A former anti-Islamic State fighter who helped with the "cruel and hideous cover-up" of the murder of a 22-year-old man is set to be released from jail.
Ashley Mitchell Scott Dyball has been handed a three-year jail sentence for improperly interfering with the corpse of cannabis dealer Samuel Thompson.
But Dyball will be released immediately because he has already spent three-and-a-half years in custody.
A jury handed down the guilty verdict on Tuesday, while finding Dyball not guilty of Mr Thompson's murder.
Brisbane Supreme Court Justice Martin Burns sentenced the 28-year-old on Wednesday to three years in jail for helping to conceal a "most serious crime" committed by another dealer Roberto Vincenzo Boscaino.
Mr Thompson - who made thousands from selling cannabis - was brutally murdered at Boscaino's house on March 7, 2017.
Dyball helped put the body in a toolbox on the back of Boscaino's ute before the men drove to Beerburrum State Forest, north of Brisbane.
There they buried the corpse in a shallow grave next to a tomahawk.
It was only found more than three weeks later when Dyball took police to the general vicinity.
In the meantime Mr Thompson's family had appealed for anyone with information about the disappearance to come forward.
His father Bruce Thompson told the Brisbane Supreme Court on Wednesday Dyball's cover-up robbed "Sam of any dignity and us of any closure for near on four weeks".

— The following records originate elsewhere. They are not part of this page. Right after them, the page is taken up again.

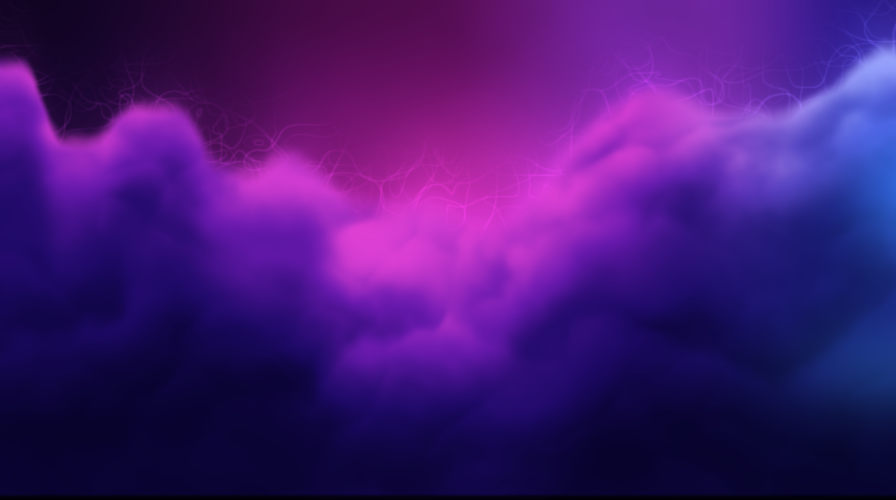
Reproduce this background procedurally as a WebGL 2 fragment shader.

```glsl
#version 300 es
precision highp float;

uniform vec2 u_resolution;
out vec4 outColor;

// Cloud colours, from shadow to light
const vec3 NAVY = vec3(0.018, 0.008, 0.145);
const vec3 INDIGO = vec3(0.11, 0.035, 0.40);
const vec3 VIOLET = vec3(0.42, 0.10, 0.69);
const vec3 MAGENTA = vec3(0.87, 0.25, 0.83);
const vec3 DEEP_BLUE = vec3(0.08, 0.09, 0.42);
const vec3 MID_BLUE = vec3(0.29, 0.30, 0.76);
const vec3 PALE_BLUE = vec3(0.60, 0.63, 0.97);
const vec3 AZURE = vec3(0.10, 0.30, 0.42);

// Sky colours, from left to right
const vec3 SKY_NIGHT = vec3(0.09, 0.02, 0.19);
const vec3 SKY_WINE = vec3(0.37, 0.055, 0.36);
const vec3 SKY_LILAC = vec3(0.42, 0.14, 0.61);
const vec3 SKY_BLUE = vec3(0.14, 0.08, 0.48);
const vec3 VALLEY_GLOW = vec3(0.32, 0.09, 0.24);

const float PUFF_SCALE = 4.5;
const float PUFF_SHARPNESS = 9.0;
const float PUFF_CONTRAST = 0.6;
const float EDGE_ROUGHNESS = 0.06;
const float WISP_STRENGTH = 0.14;
const float WISP_WIDTH = 0.0019;
const int WISP_LAYERS = 9;

float hash(vec2 p) {
  vec3 h = fract(vec3(p.xyx) * 0.1031);
  h += dot(h, h.yzx + 33.33);
  return fract((h.x + h.y) * h.z);
}

float noise(vec2 p) {
  vec2 i = floor(p), f = fract(p);
  f = f * f * f * (f * (f * 6.0 - 15.0) + 10.0);
  return mix(mix(hash(i), hash(i + vec2(1, 0)), f.x),
             mix(hash(i + vec2(0, 1)), hash(i + vec2(1, 1)), f.x), f.y);
}

float fbm(vec2 p) {
  float sum = 0.0, gain = 0.53;
  for (int i = 0; i < 4; i++) {
    sum += gain * noise(p);
    p = mat2(1.6, 1.2, -1.2, 1.6) * p + 7.3;
    gain *= 0.46;
  }
  return sum;
}

// Shade of scattered round puffs: positive on their tops, negative below
float puffShade(vec2 p) {
  vec2 cell = floor(p);
  float shade = 0.0, total = 0.0;
  for (int k = 0; k < 9; k++) {
    vec2 id = cell + vec2(k % 3 - 1, k / 3 - 1);
    vec2 d = p - id - vec2(hash(id), hash(id + 57.0));
    float weight = exp(-PUFF_SHARPNESS * dot(d, d));
    shade += weight * (d.y - 0.3 * d.x);
    total += weight;
  }
  return shade / (total + 0.02);
}

float bump(float x, float center, float width) {
  float t = (x - center) / width;
  return exp(-t * t);
}

float dome(float x, float center, float width) {
  float t = (x - center) / width;
  return exp(-t * t * t * t);
}

float spot(vec2 p, vec2 center, vec2 radius) {
  vec2 t = (p - center) / radius;
  return exp(-dot(t, t));
}

// Height of the cloud bank: two slopes meeting in a valley, with crests
float ridge(float x) {
  float y = 0.53 + 0.19 * (1.0 - smoothstep(0.08, 0.56, x));
  y += 0.24 * smoothstep(0.54, 0.70, x) + 0.14 * smoothstep(0.87, 1.0, x);
  y += 0.16 * dome(x, 0.0, 0.05) + 0.08 * dome(x, 0.175, 0.05);
  y += 0.06 * bump(x, 0.33, 0.05) + 0.05 * bump(x, 0.48, 0.05);
  return y + 0.045 * bump(x, 0.74, 0.045);
}

vec3 ramp(float t, vec3 low, vec3 mid, vec3 high) {
  vec3 c = mix(NAVY, low, smoothstep(0.0, 0.22, t));
  c = mix(c, mid, smoothstep(0.14, 0.58, t));
  return mix(c, high, smoothstep(0.48, 0.95, t));
}

vec3 cloudColor(float light, float x) {
  vec3 warm = ramp(light, INDIGO, VIOLET, MAGENTA);
  vec3 cool = ramp(light, DEEP_BLUE, MID_BLUE, PALE_BLUE);
  return mix(warm, cool, smoothstep(0.68, 0.98, x));
}

vec3 skyColor(vec2 uv, float haze) {
  vec3 c = mix(SKY_NIGHT, SKY_WINE, smoothstep(0.06, 0.44, uv.x));
  c = mix(c, SKY_LILAC, smoothstep(0.48, 0.73, uv.x));
  c = mix(c, SKY_BLUE, smoothstep(0.78, 0.97, uv.x));
  c *= 1.0 - 0.25 * smoothstep(0.75, 1.0, uv.y) * (1.0 - smoothstep(0.4, 0.7, uv.x));
  return c * (0.8 + 0.4 * haze) + VALLEY_GLOW * spot(uv, vec2(0.54, 0.61), vec2(0.16, 0.17));
}

// Thin curled threads along the contours of warped noise
float wisps(vec2 p) {
  float sum = 0.0;
  for (int i = 0; i < WISP_LAYERS; i++) {
    vec2 q = p * (5.0 + 0.8 * float(i)) + 19.7 * float(i);
    q += 1.7 * vec2(noise(q * 1.3), noise(q * 1.3 + 41.0));
    float n = noise(q) - 0.5;
    float dist = abs(n) / max(fwidth(n) * u_resolution.y, 0.8);
    sum += exp(-dist * dist / (WISP_WIDTH * WISP_WIDTH)) * noise(q * 0.7 + 5.0);
  }
  return sum;
}

void main() {
  vec2 uv = gl_FragCoord.xy / u_resolution;
  vec2 p = vec2(uv.x * u_resolution.x / u_resolution.y, uv.y);

  // Two sizes of puffs, lit from above
  vec2 q = p * PUFF_SCALE + 0.9 * vec2(fbm(p * 5.0 + 3.0), fbm(p * 5.0 + 17.0));
  float puffs = puffShade(q) + 0.5 * puffShade(q * 2.1 + 11.0);
  float density = fbm(p * 4.0 + 29.0) - 0.48;
  float depth = ridge(uv.x) - uv.y + EDGE_ROUGHNESS * (fbm(p * 8.0) - 0.48);

  // Light sinks further into the bank near the valley
  float reach = 0.115 + 0.13 * bump(uv.x, 0.44, 0.18) + 0.09 * bump(uv.x, 0.67, 0.09);
  float light = mix(0.70, 0.96, smoothstep(0.15, 0.48, uv.x));
  light *= exp(-pow(max(depth, 0.0) / reach, 1.4));
  light += (0.045 + 0.10 * smoothstep(0.08, 0.5, uv.y)) * (1.0 - light);
  light += 0.28 * spot(uv, vec2(0.485, 0.44), vec2(0.075, 0.09));
  light -= 0.12 * spot(uv, vec2(0.27, 0.59), vec2(0.06, 0.05));
  light -= 0.08 * spot(uv, vec2(0.59, 0.33), vec2(0.05, 0.08));
  light *= clamp(1.0 + PUFF_CONTRAST * puffs + 0.4 * density, 0.5, 1.35);
  light = 1.06 * tanh(1.15 * max(light, 0.0));
  vec3 cloud = cloudColor(light, uv.x);
  cloud += AZURE * spot(uv, vec2(1.02, 0.62), vec2(0.07, 0.16));
  cloud += 0.55 * AZURE * spot(uv, vec2(1.0, 0.27), vec2(0.11, 0.11));

  // Sky, rim glow and threads above the bank
  float height = max(-depth, 0.0);
  vec3 rim = cloudColor(0.85, uv.x);
  vec3 sky = skyColor(uv, fbm(p * 3.0 + 9.0));
  sky += rim * 0.22 * exp(-height / 0.06) * smoothstep(-0.3, 0.5, uv.x);
  sky += rim * WISP_STRENGTH * wisps(p) * exp(-height * height / 0.007);

  float softness = 0.025 + 0.03 * bump(uv.x, 0.52, 0.14);
  vec3 color = mix(sky, cloud, smoothstep(-softness, softness, depth));
  color *= mix(0.2, 1.0, smoothstep(0.004, 0.014, uv.y));
  outColor = vec4(clamp(color, 0.0, 1.0), 1.0);
}
```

"Not even animals treat their dead that way," he told Dyball.
"When we pleaded with the public ... you then could have come forward to relieve our pain and our suffering. You chose not to, and for that I hate you," he added.
"He (Dyball) put the family through hell and he did that knowingly," Justice Burns said in sentencing Dyball.
Agreeing with Bruce Thompson's description of the cover-up as "cruel and hideous", Justice Burns said he could only imagine the family's anguish.
"That would only have been compounded when they learned much later that his body had been subject to the indignities that you and Mr Boscaino visited upon it," he added.
The trial heard Mr Thompson died in a "particularly brutal" manner - either from a deep facial wound inflicted by a tomahawk or from being strangled.
Boscaino was sentenced to life in prison in December after being found guilty in a separate trial of murdering Mr Thompson. He pleaded guilty to a charge of interfering with a corpse, along with drug and weapons offences.
Defence barrister Angus Edwards said Dyball - who fought with Kurdish forces against Islamic State in Syria in 2015 - had admitted "his behaviour that day was disgusting".
He said Dyball has written a letter to Mr Thompson's family expressing his remorse.
In the letter he expressed regret for his actions, saying on reflection he should have gone to police immediately.
Dyball pleaded guilty during Wednesday's court proceedings to an additional charge of possessing a "minute quantity of cocaine".
The white powder was found when police executed a search warrant at his house in March 2017.